**Extracted data:**
######
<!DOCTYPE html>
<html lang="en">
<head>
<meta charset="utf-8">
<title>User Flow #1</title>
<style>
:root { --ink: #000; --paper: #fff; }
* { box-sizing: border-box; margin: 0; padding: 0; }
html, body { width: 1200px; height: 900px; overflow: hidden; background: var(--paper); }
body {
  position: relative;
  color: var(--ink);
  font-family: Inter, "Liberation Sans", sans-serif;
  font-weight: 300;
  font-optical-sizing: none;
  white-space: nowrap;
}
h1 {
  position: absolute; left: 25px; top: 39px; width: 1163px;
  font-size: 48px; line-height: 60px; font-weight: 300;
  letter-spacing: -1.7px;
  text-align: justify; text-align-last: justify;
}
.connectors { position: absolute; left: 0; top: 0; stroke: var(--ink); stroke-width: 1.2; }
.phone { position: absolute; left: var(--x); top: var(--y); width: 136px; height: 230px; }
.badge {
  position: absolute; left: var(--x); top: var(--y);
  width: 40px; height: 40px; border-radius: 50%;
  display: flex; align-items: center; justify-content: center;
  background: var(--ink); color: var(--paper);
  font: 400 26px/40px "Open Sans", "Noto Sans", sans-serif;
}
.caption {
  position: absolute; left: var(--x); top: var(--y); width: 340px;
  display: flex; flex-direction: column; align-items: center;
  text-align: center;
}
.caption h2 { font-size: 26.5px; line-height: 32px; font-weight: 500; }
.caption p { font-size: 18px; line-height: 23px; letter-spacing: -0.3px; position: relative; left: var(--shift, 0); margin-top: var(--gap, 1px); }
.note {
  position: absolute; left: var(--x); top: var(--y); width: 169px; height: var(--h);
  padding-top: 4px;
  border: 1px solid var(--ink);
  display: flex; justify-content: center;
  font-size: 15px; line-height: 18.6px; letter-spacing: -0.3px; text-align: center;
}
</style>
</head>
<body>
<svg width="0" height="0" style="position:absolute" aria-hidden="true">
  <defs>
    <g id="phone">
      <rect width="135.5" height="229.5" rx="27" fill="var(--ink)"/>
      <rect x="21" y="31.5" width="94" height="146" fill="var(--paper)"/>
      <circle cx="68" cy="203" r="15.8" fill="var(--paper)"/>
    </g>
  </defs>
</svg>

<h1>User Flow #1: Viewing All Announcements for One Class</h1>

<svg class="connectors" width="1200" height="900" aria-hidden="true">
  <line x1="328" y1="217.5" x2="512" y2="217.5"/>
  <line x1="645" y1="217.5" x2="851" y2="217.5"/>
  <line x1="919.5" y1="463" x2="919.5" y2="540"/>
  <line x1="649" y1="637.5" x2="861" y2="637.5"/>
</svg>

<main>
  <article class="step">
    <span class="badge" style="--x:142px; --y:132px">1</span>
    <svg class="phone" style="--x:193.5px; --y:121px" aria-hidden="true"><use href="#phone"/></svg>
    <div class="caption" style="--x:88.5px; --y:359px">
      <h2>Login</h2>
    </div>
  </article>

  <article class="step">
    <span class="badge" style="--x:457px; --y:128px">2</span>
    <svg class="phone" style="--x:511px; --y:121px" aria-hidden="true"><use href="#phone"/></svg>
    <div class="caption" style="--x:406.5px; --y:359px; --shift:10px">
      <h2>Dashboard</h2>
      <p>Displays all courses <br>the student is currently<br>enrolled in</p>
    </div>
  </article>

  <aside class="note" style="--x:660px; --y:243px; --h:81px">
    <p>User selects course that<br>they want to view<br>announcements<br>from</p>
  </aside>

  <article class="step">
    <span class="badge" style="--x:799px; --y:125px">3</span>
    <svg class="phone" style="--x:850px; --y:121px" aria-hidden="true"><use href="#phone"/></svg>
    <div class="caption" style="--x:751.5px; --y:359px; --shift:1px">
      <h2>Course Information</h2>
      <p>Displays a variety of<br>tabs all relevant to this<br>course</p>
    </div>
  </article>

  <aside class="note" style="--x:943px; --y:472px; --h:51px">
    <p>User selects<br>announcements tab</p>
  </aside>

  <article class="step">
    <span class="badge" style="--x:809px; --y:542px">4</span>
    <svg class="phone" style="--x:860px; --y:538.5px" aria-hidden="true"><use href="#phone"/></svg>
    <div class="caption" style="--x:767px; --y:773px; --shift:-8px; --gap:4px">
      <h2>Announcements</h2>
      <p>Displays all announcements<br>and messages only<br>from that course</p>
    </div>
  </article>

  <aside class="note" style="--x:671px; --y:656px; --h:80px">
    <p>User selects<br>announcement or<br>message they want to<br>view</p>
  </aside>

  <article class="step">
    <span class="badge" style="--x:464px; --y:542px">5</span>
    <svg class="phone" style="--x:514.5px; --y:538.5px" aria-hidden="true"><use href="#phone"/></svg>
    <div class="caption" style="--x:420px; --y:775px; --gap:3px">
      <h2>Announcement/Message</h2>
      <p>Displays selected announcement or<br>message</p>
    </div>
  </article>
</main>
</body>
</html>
######
**Requirement:**
Could you reproduce all of the entries above exactly?

**Answer:**
<!DOCTYPE html>
<html lang="en">
<head>
<meta charset="utf-8">
<title>User Flow #1</title>
<style>
:root { --ink: #000; --paper: #fff; }
* { box-sizing: border-box; margin: 0; padding: 0; }
html, body { width: 1200px; height: 900px; overflow: hidden; background: var(--paper); }
body {
  position: relative;
  color: var(--ink);
  font-family: Inter, "Liberation Sans", sans-serif;
  font-weight: 300;
  font-optical-sizing: none;
  white-space: nowrap;
}
h1 {
  position: absolute; left: 25px; top: 39px; width: 1163px;
  font-size: 48px; line-height: 60px; font-weight: 300;
  letter-spacing: -1.7px;
  text-align: justify; text-align-last: justify;
}
.connectors { position: absolute; left: 0; top: 0; stroke: var(--ink); stroke-width: 1.2; }
.phone { position: absolute; left: var(--x); top: var(--y); width: 136px; height: 230px; }
.badge {
  position: absolute; left: var(--x); top: var(--y);
  width: 40px; height: 40px; border-radius: 50%;
  display: flex; align-items: center; justify-content: center;
  background: var(--ink); color: var(--paper);
  font: 400 26px/40px "Open Sans", "Noto Sans", sans-serif;
}
.caption {
  position: absolute; left: var(--x); top: var(--y); width: 340px;
  display: flex; flex-direction: column; align-items: center;
  text-align: center;
}
.caption h2 { font-size: 26.5px; line-height: 32px; font-weight: 500; }
.caption p { font-size: 18px; line-height: 23px; letter-spacing: -0.3px; position: relative; left: var(--shift, 0); margin-top: var(--gap, 1px); }
.note {
  position: absolute; left: var(--x); top: var(--y); width: 169px; height: var(--h);
  padding-top: 4px;
  border: 1px solid var(--ink);
  display: flex; justify-content: center;
  font-size: 15px; line-height: 18.6px; letter-spacing: -0.3px; text-align: center;
}
</style>
</head>
<body>
<svg width="0" height="0" style="position:absolute" aria-hidden="true">
  <defs>
    <g id="phone">
      <rect width="135.5" height="229.5" rx="27" fill="var(--ink)"/>
      <rect x="21" y="31.5" width="94" height="146" fill="var(--paper)"/>
      <circle cx="68" cy="203" r="15.8" fill="var(--paper)"/>
    </g>
  </defs>
</svg>

<h1>User Flow #1: Viewing All Announcements for One Class</h1>

<svg class="connectors" width="1200" height="900" aria-hidden="true">
  <line x1="328" y1="217.5" x2="512" y2="217.5"/>
  <line x1="645" y1="217.5" x2="851" y2="217.5"/>
  <line x1="919.5" y1="463" x2="919.5" y2="540"/>
  <line x1="649" y1="637.5" x2="861" y2="637.5"/>
</svg>

<main>
  <article class="step">
    <span class="badge" style="--x:142px; --y:132px">1</span>
    <svg class="phone" style="--x:193.5px; --y:121px" aria-hidden="true"><use href="#phone"/></svg>
    <div class="caption" style="--x:88.5px; --y:359px">
      <h2>Login</h2>
    </div>
  </article>

  <article class="step">
    <span class="badge" style="--x:457px; --y:128px">2</span>
    <svg class="phone" style="--x:511px; --y:121px" aria-hidden="true"><use href="#phone"/></svg>
    <div class="caption" style="--x:406.5px; --y:359px; --shift:10px">
      <h2>Dashboard</h2>
      <p>Displays all courses <br>the student is currently<br>enrolled in</p>
    </div>
  </article>

  <aside class="note" style="--x:660px; --y:243px; --h:81px">
    <p>User selects course that<br>they want to view<br>announcements<br>from</p>
  </aside>

  <article class="step">
    <span class="badge" style="--x:799px; --y:125px">3</span>
    <svg class="phone" style="--x:850px; --y:121px" aria-hidden="true"><use href="#phone"/></svg>
    <div class="caption" style="--x:751.5px; --y:359px; --shift:1px">
      <h2>Course Information</h2>
      <p>Displays a variety of<br>tabs all relevant to this<br>course</p>
    </div>
  </article>

  <aside class="note" style="--x:943px; --y:472px; --h:51px">
    <p>User selects<br>announcements tab</p>
  </aside>

  <article class="step">
    <span class="badge" style="--x:809px; --y:542px">4</span>
    <svg class="phone" style="--x:860px; --y:538.5px" aria-hidden="true"><use href="#phone"/></svg>
    <div class="caption" style="--x:767px; --y:773px; --shift:-8px; --gap:4px">
      <h2>Announcements</h2>
      <p>Displays all announcements<br>and messages only<br>from that course</p>
    </div>
  </article>

  <aside class="note" style="--x:671px; --y:656px; --h:80px">
    <p>User selects<br>announcement or<br>message they want to<br>view</p>
  </aside>

  <article class="step">
    <span class="badge" style="--x:464px; --y:542px">5</span>
    <svg class="phone" style="--x:514.5px; --y:538.5px" aria-hidden="true"><use href="#phone"/></svg>
    <div class="caption" style="--x:420px; --y:775px; --gap:3px">
      <h2>Announcement/Message</h2>
      <p>Displays selected announcement or<br>message</p>
    </div>
  </article>
</main>
</body>
</html>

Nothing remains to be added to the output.